"You and I are both fathers and this one is very personal to me," he said. "I have a son who has just started a career in the military. I'm not going to do things that are going to hurt the troops or hurt the vets." One thing the two candidates did agree on — eventually — was that neither would support in its entirety a $4 trillion bipartisan deficit-reduction plan, known as Simpson-Bowles, the leaders of a presidential commission. The plan, which did not have the support of all members of the commission, called for debt reduction through a 3-to-1 ratio of spending cuts to revenue increases and entitlement reforms. Kaine said he could not support the entirety of the plan, noting that he did not feel Social Security reform needed to be a part of it, but that he did favor the balanced approach it called for. When asked if he would vote for the plan, Allen said he thought there were some good ideas that he could support, but that Obama had "walked away from it as if it was a dead animal on the front porch." When repeatedly prodded to answer the question with a yes or no, Allen replied: "I would amend it."
Queens Tribune (NY)
Congressional Candidates Engage in Debate

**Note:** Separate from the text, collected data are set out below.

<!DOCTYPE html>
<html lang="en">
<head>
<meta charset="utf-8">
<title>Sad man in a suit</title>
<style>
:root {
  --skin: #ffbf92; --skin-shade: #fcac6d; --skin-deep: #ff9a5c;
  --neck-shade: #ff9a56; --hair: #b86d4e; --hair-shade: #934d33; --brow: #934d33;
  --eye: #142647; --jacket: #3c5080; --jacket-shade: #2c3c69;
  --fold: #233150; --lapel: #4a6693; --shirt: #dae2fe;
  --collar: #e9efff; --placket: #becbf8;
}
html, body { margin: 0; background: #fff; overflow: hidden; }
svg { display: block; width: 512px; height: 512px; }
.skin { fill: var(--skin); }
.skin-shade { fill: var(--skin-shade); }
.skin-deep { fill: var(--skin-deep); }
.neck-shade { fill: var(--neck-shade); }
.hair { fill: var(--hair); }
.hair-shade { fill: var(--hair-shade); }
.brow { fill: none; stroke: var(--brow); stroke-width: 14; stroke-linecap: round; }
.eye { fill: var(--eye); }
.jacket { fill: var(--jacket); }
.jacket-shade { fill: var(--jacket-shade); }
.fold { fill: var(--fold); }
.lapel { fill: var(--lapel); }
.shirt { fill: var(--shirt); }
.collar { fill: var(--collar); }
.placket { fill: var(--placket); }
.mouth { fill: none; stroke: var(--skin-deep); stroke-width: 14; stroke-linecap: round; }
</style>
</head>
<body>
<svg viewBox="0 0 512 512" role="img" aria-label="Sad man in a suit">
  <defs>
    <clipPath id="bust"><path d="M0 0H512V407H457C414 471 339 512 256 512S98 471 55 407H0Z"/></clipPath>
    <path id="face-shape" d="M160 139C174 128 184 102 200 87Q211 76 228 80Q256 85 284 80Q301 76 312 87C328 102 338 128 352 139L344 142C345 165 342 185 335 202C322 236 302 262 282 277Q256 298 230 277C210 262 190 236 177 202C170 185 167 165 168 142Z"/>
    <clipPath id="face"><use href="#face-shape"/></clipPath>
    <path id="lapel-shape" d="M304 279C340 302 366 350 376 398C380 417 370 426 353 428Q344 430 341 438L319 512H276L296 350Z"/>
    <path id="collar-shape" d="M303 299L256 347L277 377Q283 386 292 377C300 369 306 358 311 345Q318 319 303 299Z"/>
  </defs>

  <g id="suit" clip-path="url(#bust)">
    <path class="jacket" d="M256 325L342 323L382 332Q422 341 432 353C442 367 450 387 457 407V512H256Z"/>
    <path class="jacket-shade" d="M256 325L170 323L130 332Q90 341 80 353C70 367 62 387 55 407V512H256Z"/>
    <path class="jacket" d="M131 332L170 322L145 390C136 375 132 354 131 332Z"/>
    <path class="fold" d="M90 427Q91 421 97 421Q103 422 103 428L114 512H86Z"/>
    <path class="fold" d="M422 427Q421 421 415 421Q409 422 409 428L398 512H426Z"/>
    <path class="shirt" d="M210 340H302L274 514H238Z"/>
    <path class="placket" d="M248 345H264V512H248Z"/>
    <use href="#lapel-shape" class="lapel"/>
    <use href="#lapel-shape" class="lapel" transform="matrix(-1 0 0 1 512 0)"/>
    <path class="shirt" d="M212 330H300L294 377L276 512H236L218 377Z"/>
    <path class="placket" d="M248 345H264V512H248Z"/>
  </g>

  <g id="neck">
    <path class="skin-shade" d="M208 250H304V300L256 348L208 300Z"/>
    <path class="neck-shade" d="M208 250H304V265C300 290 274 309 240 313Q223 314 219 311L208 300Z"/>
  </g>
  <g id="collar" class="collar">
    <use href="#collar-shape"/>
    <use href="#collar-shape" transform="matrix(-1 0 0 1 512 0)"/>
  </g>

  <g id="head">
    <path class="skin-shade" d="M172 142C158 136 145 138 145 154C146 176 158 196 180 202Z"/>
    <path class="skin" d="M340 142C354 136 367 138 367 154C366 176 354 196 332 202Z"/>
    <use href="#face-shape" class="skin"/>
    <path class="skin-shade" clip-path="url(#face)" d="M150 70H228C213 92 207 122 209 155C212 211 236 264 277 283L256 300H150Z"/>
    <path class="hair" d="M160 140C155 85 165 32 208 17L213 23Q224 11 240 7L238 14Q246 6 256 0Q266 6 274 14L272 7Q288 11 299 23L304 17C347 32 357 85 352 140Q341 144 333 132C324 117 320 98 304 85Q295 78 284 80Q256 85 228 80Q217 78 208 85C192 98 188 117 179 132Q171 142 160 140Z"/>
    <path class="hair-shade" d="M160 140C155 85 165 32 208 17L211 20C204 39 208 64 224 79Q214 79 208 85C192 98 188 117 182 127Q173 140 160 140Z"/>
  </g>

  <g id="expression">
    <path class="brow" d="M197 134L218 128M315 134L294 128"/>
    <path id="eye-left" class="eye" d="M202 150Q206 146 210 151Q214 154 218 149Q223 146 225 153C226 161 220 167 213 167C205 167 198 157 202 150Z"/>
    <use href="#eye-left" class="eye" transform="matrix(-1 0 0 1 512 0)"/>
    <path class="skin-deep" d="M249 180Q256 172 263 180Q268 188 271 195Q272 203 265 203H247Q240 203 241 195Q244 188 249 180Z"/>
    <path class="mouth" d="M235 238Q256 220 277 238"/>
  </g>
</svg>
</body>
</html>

For a crowd that skewered towards an older age group, Social Security was one of the most passionately-discussed topics of the evening, especially in regards to coverage decades down the line. Chou believed in removing the Social Security cap at $100,000. The cap means that those who make more than $100,000 stop having to contribute to the fund when they hit that amount per year. Chou supported a progressive tax plan to keep Social Security moving forward, but he said he does not think the system is broken. Meng agreed with Chou that there is no crisis today, but said there will be one in the near future.
CBS Local (NY)
Sen. Schumer: President’s Veto Threat Will Bring ‘Grand Bargain ‘As Fiscal Cliff Nears
“You need to find cuts, particularly in wasteful programs, but you also have to find revenues. And there are only two choices, two places to find revenues – from middle class people or from the very wealthy. What the President is saying, it should come from the very wealthy,” said Schumer. “The Congress for the first time has a real sword hanging over its head and it makes me optimistic that if each side gives some, we can actually come to a deal.”